By Frank Key
Now the BBC’s trio of Sherlock dramas has come to a close, and the critics have had their say, it is appropriate to note that it missed an opportunity. Why do writers feel they need to come up with entirely new stories when Conan Doyle – or rather his narrator Dr Watson – left us so many tantalising glimpses of cases he never got round to recording in full?
Instead of concocting new plots, would it not be better to flesh out the details of Von Bischoff of Frankfurt, Mason of Bradford, the notorious Muller, Lefevre and Leturier of Montpellier, Samson of New Orleans, Van Jansen of Utrecht, the Ratcliff Highway murders, Dolsky of Odessa, the wills in Riga in 1857 and St Louis in 1871, Mrs Cecil Forrester’s domestic complication, the woman who poisoned three children for their insurance money, similar cases in India and Senegambia, the Bishopsgate jewels, the Trepoff murder, the Atkinson brothers at Trincomalee, the mission for the Dutch royal family, the Darlington substitution scandal, the business at Arnsworth castle, the Dundas separation case, that intricate matter in Marseilles, the disappearance of Mr Etheredge, the similar cases in Andover and The Hague, the adventure of the Paradol Chamber, the Amateur Mendicant Society, the loss of the barque Sophie Anderson, the Grice Patersons on Uffa, the Camberwell poisoning, the Tankerville Club scandal, two murders, the throwing of vitriol, suicide and a number of robberies associated with the Blue Carbuncle, Mrs Farintosh and the opal tiara, the madness of Colonel Warburton, the Grosvenor Square furniture van, the King of Scandinavia and similar cases in Aberdeen and Munich, the affair of the bogus laundry, the Tarleton murders, Vamberry the wine merchant, the old Russian woman, the singular affair of the aluminium crutch, the club-footed Ricoletti and his abominable wife, Baron Maupertuis and the Netherland-Sumatra Company, the Worthingdon bank robbery, Adams and the Manor House, the tired captain, the French Government case in Nîmes and Narbonne, the Scandinavian royal family, the Vatican cameos, Wilson of the district messenger office, the Grodno blackmail and others, Little Russia, the Anderson murders in North Carolina, the Colonel Upwood card scandal at the Nonpareil Club, Madame Montpensier’s murder charge against her daughter, the Molesey Mystery, Morgan the poisoner, Merridew of abominable memory, Matthews who knocked out Holmes’s left canine in the waiting room at Charing Cross, the murder of Mrs Stewart in Lauder, the papers of ex-President Murillo, the Dutch steamship Friesland, Bert Stevens the murderer, the persecution of tobacco millionaire John Vincent Harden, Archie Stamford the forger, the Ferrers documents, the Abergavenny murder, the death of Cardinal Tosca, Wilson the canary trainer, the dreadful business of the Abernetty family, the Conk-Singleton forgery, Crosby the banker and the red leech, the contents of the Addleton barrow, the Smith-Mortimer succession case, Huret the Boulevard Assassin, Arthur H Staunton the forger and Henry Staunton, the Randall burglars of Lewisham, the Margate woman, Colonel Carruthers, Brooks, Woodhouse, Fairdale Hobbs, the Long Island cave mystery, Abrahams in mortal terror, Rotherhithe, old Baron Dowson, the disappearances of James Phillimore and of the cutter Alicia, the madness of Isadora Persano, the ship Matilda Briggs and the giant rat of Sumatra, the forger Victor Lynch, Vittoria the circus belle, Vanderbilt and the Yeggman, Vigor the Hammersmith Wonder, Sir George Lewis and the Hammerford Will, Wainwright, the Duke of Greyminster and Abbey School, the Sultan of Turkey’s commission, two Coptic patriarchs, the St Pancras picture-frame maker, and a coiner?

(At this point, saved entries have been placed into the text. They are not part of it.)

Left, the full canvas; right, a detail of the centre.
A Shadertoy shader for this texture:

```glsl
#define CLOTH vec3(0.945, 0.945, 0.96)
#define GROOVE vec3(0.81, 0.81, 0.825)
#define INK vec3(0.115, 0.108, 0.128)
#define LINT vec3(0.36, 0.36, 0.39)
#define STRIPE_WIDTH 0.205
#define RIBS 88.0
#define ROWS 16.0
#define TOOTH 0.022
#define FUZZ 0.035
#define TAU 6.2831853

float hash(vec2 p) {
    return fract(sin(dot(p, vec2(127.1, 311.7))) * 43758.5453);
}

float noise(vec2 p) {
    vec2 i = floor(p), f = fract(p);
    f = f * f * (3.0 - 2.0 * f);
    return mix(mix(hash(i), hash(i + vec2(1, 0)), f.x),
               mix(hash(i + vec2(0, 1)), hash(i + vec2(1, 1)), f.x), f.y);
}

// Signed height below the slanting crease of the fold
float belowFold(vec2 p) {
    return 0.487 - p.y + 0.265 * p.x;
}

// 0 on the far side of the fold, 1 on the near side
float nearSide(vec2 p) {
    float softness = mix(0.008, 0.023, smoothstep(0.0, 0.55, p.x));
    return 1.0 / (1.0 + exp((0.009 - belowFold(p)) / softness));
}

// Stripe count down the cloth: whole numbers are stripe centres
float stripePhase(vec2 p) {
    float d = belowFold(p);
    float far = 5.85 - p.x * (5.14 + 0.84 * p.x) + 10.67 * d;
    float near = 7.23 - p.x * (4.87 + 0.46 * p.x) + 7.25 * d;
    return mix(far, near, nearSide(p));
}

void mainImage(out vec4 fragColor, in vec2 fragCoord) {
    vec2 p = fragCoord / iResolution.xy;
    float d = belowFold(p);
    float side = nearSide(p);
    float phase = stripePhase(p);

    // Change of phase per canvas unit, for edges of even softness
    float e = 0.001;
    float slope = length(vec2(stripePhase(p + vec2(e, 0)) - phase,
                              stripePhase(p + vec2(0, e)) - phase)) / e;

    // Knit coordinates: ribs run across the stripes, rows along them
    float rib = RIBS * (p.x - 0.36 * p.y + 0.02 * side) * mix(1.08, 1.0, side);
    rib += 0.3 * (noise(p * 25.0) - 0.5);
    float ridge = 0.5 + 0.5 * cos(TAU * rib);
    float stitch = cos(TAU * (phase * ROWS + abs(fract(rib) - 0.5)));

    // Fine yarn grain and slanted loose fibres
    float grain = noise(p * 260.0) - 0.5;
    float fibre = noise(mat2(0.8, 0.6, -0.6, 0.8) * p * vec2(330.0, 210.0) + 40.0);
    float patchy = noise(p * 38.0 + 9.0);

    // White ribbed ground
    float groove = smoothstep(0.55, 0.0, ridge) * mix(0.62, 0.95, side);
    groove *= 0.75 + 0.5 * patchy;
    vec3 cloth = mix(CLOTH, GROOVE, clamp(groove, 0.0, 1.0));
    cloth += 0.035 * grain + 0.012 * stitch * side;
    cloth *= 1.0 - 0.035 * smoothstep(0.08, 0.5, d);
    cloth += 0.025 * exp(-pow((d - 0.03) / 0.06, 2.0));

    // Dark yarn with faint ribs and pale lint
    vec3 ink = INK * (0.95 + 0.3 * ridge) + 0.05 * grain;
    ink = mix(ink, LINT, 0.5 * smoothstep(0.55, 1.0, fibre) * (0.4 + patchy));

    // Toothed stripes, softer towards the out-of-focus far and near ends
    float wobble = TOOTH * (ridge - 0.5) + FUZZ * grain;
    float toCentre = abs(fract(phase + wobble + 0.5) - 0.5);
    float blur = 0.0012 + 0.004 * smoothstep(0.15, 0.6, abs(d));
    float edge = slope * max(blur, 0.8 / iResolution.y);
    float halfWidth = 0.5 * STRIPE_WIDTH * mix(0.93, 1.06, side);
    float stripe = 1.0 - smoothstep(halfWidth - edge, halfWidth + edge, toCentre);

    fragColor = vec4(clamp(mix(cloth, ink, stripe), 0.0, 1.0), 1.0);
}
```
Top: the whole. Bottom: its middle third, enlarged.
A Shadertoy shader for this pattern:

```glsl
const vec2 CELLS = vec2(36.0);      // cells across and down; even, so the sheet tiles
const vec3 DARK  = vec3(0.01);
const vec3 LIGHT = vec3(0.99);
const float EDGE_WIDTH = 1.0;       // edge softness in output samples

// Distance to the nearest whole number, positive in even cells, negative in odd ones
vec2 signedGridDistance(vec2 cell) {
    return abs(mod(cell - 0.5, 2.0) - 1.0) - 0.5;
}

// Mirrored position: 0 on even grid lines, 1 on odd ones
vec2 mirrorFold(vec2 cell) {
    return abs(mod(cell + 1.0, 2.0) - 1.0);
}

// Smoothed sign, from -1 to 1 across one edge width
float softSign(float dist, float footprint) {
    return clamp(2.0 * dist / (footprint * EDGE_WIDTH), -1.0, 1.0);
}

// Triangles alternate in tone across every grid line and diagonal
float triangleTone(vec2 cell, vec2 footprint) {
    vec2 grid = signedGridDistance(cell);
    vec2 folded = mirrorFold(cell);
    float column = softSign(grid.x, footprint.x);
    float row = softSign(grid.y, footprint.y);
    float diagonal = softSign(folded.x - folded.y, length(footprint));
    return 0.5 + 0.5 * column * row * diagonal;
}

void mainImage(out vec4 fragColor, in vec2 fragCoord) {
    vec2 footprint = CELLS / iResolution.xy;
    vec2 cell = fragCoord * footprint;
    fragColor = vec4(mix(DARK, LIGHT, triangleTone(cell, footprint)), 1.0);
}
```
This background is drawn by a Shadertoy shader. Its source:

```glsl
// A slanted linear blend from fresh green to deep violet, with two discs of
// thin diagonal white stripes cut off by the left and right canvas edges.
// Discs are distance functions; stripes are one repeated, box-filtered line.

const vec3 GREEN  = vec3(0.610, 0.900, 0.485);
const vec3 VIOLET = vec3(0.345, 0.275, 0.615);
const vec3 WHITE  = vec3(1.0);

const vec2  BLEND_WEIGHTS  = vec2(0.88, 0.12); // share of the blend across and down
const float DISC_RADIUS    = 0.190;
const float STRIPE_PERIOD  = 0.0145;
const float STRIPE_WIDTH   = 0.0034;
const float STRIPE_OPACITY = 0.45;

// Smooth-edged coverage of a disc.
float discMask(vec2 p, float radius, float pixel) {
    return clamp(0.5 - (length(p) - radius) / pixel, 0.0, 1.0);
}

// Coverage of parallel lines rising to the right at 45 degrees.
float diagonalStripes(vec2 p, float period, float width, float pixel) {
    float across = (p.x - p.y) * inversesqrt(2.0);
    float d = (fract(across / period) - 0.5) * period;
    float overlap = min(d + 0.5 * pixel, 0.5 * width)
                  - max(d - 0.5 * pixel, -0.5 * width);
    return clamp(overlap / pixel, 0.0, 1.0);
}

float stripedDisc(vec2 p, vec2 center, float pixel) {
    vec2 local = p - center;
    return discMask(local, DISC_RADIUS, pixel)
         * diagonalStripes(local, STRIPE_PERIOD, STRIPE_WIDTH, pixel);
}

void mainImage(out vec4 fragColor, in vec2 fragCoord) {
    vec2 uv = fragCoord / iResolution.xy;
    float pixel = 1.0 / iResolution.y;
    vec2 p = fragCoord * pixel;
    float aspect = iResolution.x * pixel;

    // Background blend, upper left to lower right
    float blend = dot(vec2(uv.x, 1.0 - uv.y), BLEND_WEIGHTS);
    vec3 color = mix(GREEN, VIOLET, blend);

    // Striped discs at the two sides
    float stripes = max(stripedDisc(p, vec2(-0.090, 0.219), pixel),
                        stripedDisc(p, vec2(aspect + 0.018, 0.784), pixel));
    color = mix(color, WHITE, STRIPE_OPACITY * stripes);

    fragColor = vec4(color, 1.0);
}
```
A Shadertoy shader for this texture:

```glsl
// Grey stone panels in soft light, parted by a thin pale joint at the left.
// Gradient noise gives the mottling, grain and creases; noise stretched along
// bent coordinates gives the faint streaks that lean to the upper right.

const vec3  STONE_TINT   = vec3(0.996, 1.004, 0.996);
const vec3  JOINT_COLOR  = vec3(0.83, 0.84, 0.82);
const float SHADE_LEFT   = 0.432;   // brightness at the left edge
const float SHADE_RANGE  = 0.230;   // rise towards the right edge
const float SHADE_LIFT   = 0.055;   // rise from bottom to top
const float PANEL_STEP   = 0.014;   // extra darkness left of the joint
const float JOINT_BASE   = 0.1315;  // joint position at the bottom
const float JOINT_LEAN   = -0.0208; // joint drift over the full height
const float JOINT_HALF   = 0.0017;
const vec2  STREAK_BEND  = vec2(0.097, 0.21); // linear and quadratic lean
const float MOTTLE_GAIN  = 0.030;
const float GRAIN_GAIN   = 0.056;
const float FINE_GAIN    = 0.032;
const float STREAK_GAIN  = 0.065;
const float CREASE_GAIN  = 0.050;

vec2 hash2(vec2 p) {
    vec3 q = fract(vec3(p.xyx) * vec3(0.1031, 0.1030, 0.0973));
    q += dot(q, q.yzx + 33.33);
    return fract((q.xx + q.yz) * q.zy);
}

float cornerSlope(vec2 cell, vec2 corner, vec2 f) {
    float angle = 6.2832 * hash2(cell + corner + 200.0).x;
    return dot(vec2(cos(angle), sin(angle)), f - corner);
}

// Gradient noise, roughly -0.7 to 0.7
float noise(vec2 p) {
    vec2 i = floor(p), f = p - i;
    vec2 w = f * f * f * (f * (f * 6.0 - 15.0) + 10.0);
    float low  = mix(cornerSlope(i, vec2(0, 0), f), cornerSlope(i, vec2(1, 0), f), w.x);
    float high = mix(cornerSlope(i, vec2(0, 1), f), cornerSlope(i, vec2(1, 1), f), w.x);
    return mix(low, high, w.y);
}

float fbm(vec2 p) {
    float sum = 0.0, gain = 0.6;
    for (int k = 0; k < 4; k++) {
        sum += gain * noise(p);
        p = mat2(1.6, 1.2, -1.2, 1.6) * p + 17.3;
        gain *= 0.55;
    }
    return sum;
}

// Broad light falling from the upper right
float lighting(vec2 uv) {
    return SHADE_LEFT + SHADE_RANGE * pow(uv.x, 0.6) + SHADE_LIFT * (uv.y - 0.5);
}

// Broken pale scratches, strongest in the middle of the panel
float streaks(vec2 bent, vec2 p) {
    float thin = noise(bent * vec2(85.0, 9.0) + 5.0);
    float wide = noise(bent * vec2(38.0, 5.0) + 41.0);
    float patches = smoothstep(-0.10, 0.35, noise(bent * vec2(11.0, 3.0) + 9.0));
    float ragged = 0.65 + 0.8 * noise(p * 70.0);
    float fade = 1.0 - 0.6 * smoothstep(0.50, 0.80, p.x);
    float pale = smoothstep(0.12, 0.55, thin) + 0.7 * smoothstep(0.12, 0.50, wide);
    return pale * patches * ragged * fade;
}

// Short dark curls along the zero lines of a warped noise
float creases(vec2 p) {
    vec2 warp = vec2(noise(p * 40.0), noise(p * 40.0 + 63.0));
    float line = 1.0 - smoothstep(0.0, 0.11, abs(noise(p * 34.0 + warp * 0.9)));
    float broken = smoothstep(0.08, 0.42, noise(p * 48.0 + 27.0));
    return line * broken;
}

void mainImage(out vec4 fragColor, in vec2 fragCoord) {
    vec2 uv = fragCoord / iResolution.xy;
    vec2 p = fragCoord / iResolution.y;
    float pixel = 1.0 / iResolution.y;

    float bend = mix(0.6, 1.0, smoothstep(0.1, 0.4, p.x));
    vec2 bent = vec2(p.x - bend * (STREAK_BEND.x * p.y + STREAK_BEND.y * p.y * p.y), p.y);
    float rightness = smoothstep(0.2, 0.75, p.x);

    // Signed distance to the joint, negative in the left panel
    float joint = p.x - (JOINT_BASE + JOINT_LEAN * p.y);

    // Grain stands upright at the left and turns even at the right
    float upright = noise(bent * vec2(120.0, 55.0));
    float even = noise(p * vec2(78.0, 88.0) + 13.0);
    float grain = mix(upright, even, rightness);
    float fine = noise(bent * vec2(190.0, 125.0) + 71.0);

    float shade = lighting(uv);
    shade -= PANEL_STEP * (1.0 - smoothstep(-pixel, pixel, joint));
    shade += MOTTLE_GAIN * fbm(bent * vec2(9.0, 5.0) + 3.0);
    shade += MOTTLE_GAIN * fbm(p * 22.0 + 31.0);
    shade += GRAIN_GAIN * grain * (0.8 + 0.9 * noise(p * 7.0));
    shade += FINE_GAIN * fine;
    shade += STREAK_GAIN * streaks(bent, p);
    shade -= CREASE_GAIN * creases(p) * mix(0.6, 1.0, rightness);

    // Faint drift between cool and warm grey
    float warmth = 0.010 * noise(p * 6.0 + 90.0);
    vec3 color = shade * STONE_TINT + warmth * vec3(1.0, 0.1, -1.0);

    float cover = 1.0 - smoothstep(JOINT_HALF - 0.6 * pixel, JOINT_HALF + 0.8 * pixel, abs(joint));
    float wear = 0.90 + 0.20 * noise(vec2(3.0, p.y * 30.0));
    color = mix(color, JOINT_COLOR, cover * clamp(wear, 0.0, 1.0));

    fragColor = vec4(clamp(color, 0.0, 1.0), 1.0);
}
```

Not to forget the finest case Watson never bothered to record, that of the politician, the lighthouse and the trained cormorant (mentioned in The Adventure Of The Veiled Lodger).
Frank has assured The Dabbler that every single one of the above cases is genuinely mentioned in the canon – Ed